You’ve dug the hole in your backyard. You’ve installed the liner, and all of the pipes and filters are in place. You’ve filled your new pond with water. But now what? Should you add plants or fish to the new pond? Well, before you do that, you’ll need to season the pond. Similar to an indoor aquarium, certain nitrifying bacteria need to be in place to help promote the proper environment for plants and fish to grow and thrive. When I first set up our aquarium, the pet store gave me a bag of water with some of the sludge from their filters. The water looked disgusting, but it contained bacteria that was necessary for the fish to thrive.
These nitrifying bacteria do not exist in a new pond and need to grow. Instead of simply adding plants and fish to a new pond, you’ll need to give the pond time to develop these bacteria, but there are some steps that you can take to help the bacteria develop.
When you install a new filter in your pond, it is void of any bacteria. These bacteria do not grow if the water is too cold. So, in the spring, when the water starts to warm up, you can add enzymes to your pond to promote the growth of this bacteria. Do not do any backwashing for about a month, to allow the nitrifying bacteria a chance to grow in the filter. After a month, you can backwash as directed. If you have a UV filter, keep it turned off for the first month to give the bacteria a chance to build up.
The bacteria need some nutrients to grow. These common nutrients can be found in organic waste. So, add a couple of koi or goldfish to your pond. The waste from the fish will give the bacteria what they need to grow. Just be sure not to overpopulate the pond. At this point, a couple of fish are all that is needed. You can add more later after the bacteria is established. Remember that chlorine can kill the fish, so if your water is chlorinated, be sure to add some de-chlorinator to the water before you add the fish.

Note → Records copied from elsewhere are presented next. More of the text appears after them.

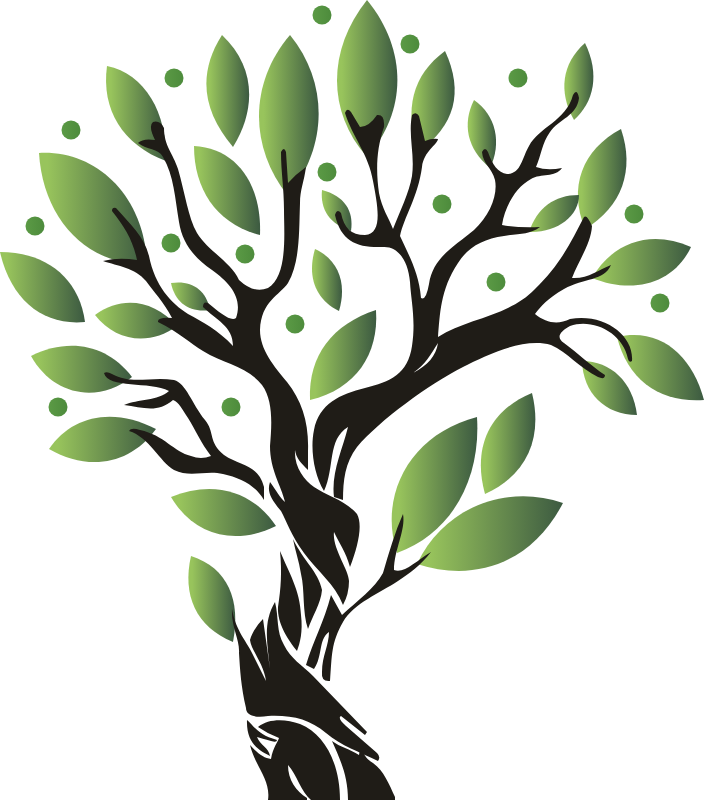
<!DOCTYPE html>
<html lang="en">
<head>
<meta charset="utf-8">
<title>Tree with twisted trunk</title>
<style>
:root { --paper: #fff; --bark: #1f1c17; --leaf-light: #98c45c; --leaf-dark: #3c5a41; --berry: #4d8b3c; }
html, body { margin: 0; background: var(--paper); overflow: hidden; }
svg { display: block; width: 704px; height: 800px; }
.leaves { fill: url(#leaf-shade); }
.berries { fill: url(#berry-shade); }
.bark { fill: var(--bark); }
.cuts { fill: var(--paper); }
.light { stop-color: var(--leaf-light); }
.dark { stop-color: var(--leaf-dark); }
.berry { stop-color: var(--berry); }
.berry-light { stop-color: #5b9a45; }
</style>
</head>
<body>
<svg viewBox="0 0 704 800" role="img" aria-label="Tree with a twisted trunk and green leaves">
<defs>
<linearGradient id="leaf-shade"><stop class="light" offset="0.08"/><stop class="dark" offset="1"/></linearGradient>
<linearGradient id="berry-shade"><stop class="berry-light" offset="0"/><stop class="berry" offset="1"/></linearGradient>
</defs>

<g class="leaves">
<path d="M107 66C145 74 167 112 166 161C123 145 101 110 107 66Z"/>
<path d="M222 35C255 66 257 108 233 147C203 112 197 74 222 35Z"/>
<path d="M290 35C329 83 328 147 288 196C249 147 249 83 290 35Z"/>
<path d="M367 0C408 50 407 112 367 157C327 112 327 50 367 0Z"/>
<path d="M445 51C464 92 455 126 418 152C404 110 412 75 445 51Z"/>
<path d="M474 100C496 115 502 143 490 168C467 149 462 124 474 100Z"/>
<path d="M585 43C600 74 594 102 574 120C558 92 562 63 585 43Z"/>
<path d="M621 129C635 170 622 207 585 229C568 187 582 150 621 129Z"/>
<path d="M579 195C579 216 557 233 529 232C537 208 554 195 579 195Z"/>
<path d="M691 247C674 283 634 295 592 278C614 240 653 230 691 247Z"/>
<path d="M704 400C661 403 628 381 617 337C660 327 692 355 704 400Z"/>
<path d="M637 415C605 415 583 393 582 361C611 361 633 382 637 415Z"/>
<path d="M39 153C95 150 144 194 147 264C87 266 43 219 39 153Z"/>
<path d="M0 252C45 252 79 277 85 322C43 326 11 300 0 252Z"/>
<path d="M194 146C236 148 262 184 260 235C217 224 194 190 194 146Z"/>
<path d="M95 315C122 295 154 300 177 326C150 346 116 342 95 315Z"/>
<path d="M171 283C191 280 206 289 210 310C190 313 175 303 171 283Z"/>
<path d="M31 356C67 338 106 343 132 377C99 403 54 397 31 356Z"/>
<path d="M49 449C72 415 114 407 156 429C129 466 87 471 49 449Z"/>
<path d="M171 497C212 480 252 490 276 526C235 546 194 536 171 497Z"/>
<path d="M191 556C228 568 241 600 233 642C196 627 182 595 191 556Z"/>
<path d="M322 190C344 196 354 210 351 231C330 224 320 210 322 190Z"/>
<path d="M315 249C339 260 347 284 339 311C315 299 307 276 315 249Z"/>
<path d="M376 310C379 354 356 389 310 400C308 355 333 324 376 310Z"/>
<path d="M477 417C481 479 452 533 397 553C378 494 411 434 477 417Z"/>
<path d="M532 393C543 438 527 475 485 494C472 447 490 410 532 393Z"/>
<path d="M563 503C532 563 475 583 417 564C443 508 506 483 563 503Z"/>
</g>

<g class="berries">
<circle cx="322" cy="15" r="9.5"/><circle cx="410" cy="44" r="9.5"/><circle cx="518" cy="78" r="9.5"/>
<circle cx="174" cy="78" r="9.5"/><circle cx="71" cy="130" r="9.5"/><circle cx="327" cy="172" r="9.5"/>
<circle cx="442" cy="204" r="9.5"/><circle cx="634" cy="214" r="9.5"/><circle cx="35" cy="226" r="9.5"/>
<circle cx="171" cy="243" r="9.5"/><circle cx="245" cy="254" r="9.5"/><circle cx="496" cy="282" r="9.5"/>
<circle cx="660" cy="303" r="9.5"/><circle cx="295" cy="324" r="9.5"/><circle cx="58" cy="407" r="9.5"/>
<circle cx="231" cy="407" r="9.5"/>
</g>

<g class="bark">
<path id="left-limb" d="M103 261Q118 257 137 260C133 240 124 226 112 211Q112 207 116 208C130 224 144 236 149 256C155 286 171 303 188 314C203 322 218 330 233 346C233 326 216 320 203 307Q203 301 208 303C220 313 231 322 236 318C243 298 230 283 212 270C193 257 182 242 179 222C175 198 174 176 163 157C158 148 147 150 138 143Q143 138 155 140Q148 126 153 122Q160 120 164 128C164 146 173 153 178 169C185 193 188 217 197 233C208 251 231 262 239 280Q254 294 268 288C288 276 284 233 284 210C284 188 281 172 281 152Q284 146 286 152L288 183Q296 174 306 167C304 182 300 190 300 203C299 233 300 262 288 283C280 295 261 301 260 330C260 350 274 366 287 382C302 401 309 423 308 451L308 470C301 463 296 458 295 450C294 467 304 480 314 487C327 496 345 500 357 514C363 525 358 546 350 567C346 552 339 543 334 532C332 548 349 570 349 581Q349 594 343 605C335 584 317 571 304 553C291 535 287 522 281 511C270 498 267 491 270 482C276 490 280 498 285 502C281 485 270 470 270 446C272 423 273 400 262 385C247 366 224 364 203 351C190 343 180 333 158 322Q157 317 172 318C164 302 153 291 146 281C135 268 118 266 103 261Z"/>
<path id="right-limb" d="M324 491C314 475 310 449 314 430C319 404 340 394 365 388C390 382 408 374 412 346C416 320 411 300 410 282C408 259 397 246 383 247C358 248 341 242 335 215Q337 208 341 213C344 228 351 235 365 235C383 234 378 207 373 181C369 155 352 136 345 113Q347 107 351 112L360 127Q369 127 377 115Q385 114 384 127C376 150 376 172 379 193C382 209 389 218 393 229C400 211 409 193 412 176C415 154 408 136 412 115Q416 111 419 116L425 141Q432 138 438 139C437 145 424 151 422 167C418 197 404 217 400 236C408 254 419 272 421 298Q426 301 429 284C433 257 455 246 474 230C490 215 498 195 495 180C492 168 483 164 482 152Q485 146 488 152C492 164 498 173 507 174C521 174 522 158 529 146C539 127 566 121 573 95Q577 88 579 98C577 116 559 119 550 132C542 143 541 156 536 167Q547 171 562 168C555 178 541 173 531 179C516 187 505 206 502 225Q518 228 540 227C529 235 521 233 504 236C483 239 468 247 458 263C440 290 440 315 438 337C467 318 508 317 535 289C561 264 572 240 584 217Q587 214 592 226C591 243 580 258 572 278C588 279 598 270 611 265C604 281 584 278 564 289C547 299 541 306 535 314C546 323 558 325 570 319C604 313 634 335 632 361Q629 363 628 359C623 333 593 318 570 326C561 331 555 337 564 343C578 353 591 366 605 375Q605 380 598 377C581 369 567 352 551 345C524 337 487 355 463 367C428 385 380 420 357 447C345 463 343 480 343 500L334 497C331 473 342 451 348 427C327 440 335 467 324 491Z"/>
<path id="lower-left-branch" d="M104 373Q107 371 112 374C131 385 152 376 174 380C186 383 192 404 205 420C215 432 208 442 224 455C240 466 258 464 264 487L264 500C255 485 241 478 223 474C206 470 190 478 174 470C160 462 149 437 129 431Q131 427 140 430C164 435 174 452 191 456Q201 460 211 456C201 443 195 429 188 418C182 409 179 402 173 400C157 414 142 407 124 405C138 399 158 401 169 391C150 381 108 389 104 373Z"/>
<path id="lower-right-branch" d="M403 514C406 530 394 550 394 570C404 574 416 561 431 552C420 566 410 573 398 581C380 593 354 603 343 622C331 643 332 655 330 681Q321 682 322 672C322 656 329 645 329 632C318 640 323 656 314 669L306 665C313 641 324 622 331 595L342 615C357 601 375 588 383 573C389 552 395 532 403 514Z"/>
<path id="inner-strand-left" d="M280 551C289 573 300 590 301 615C303 632 300 643 297 651C289 641 277 624 278 607C281 588 282 572 280 551Z"/>
<path id="inner-strand-right" d="M293 539C304 562 318 571 322 590C321 603 312 617 308 629C302 612 305 590 301 574C299 561 295 550 293 539Z"/>
<path id="trunk" d="M232 609C236 632 247 641 254 657L266 681C264 664 251 650 250 640C252 633 257 625 263 619L270 669C267 642 263 622 275 602C279 618 276 631 284 645C291 659 302 665 313 676L367 732L365 735L341 716Q337 718 346 726L377 753Q381 757 378 761C360 752 341 746 326 733C309 719 292 715 268 716C256 718 246 716 246 708C241 687 240 669 239 653C240 640 231 627 232 609Z"/>
<path id="root-strip" d="M247 720C254 726 258 735 277 740Q277 743 271 741C265 739 260 738 257 737C260 745 269 748 270 756C262 752 246 745 247 720Z"/>
<path id="root-center" d="M258 727C269 718 286 719 300 724C325 734 340 764 340 800L311 800C301 792 297 775 288 765C288 780 296 791 307 798V800H268C271 780 255 766 250 745C258 754 264 758 271 759C273 747 278 742 279 738Q268 734 258 727Z"/>
<path id="root-right" d="M332 741C340 747 350 749 359 755L360 749C366 756 366 759 373 763C384 771 389 784 395 797V800H348C348 777 341 761 332 741Z"/>
</g>

<g class="cuts">
<path d="M413 373C425 365 431 354 438 343C436 356 428 365 413 373Z"/>
</g>
</svg>
</body>
</html>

Given time, the nitrifying bacteria will build up in your pond, promoting a healthy environment for the aquatic animals and plants that you choose to put in your pond. If you follow these steps, and have a bit of patience, and give your pond time to become seasoned, you’ll be rewarded with a healthy, thriving ecosystem in your backyard.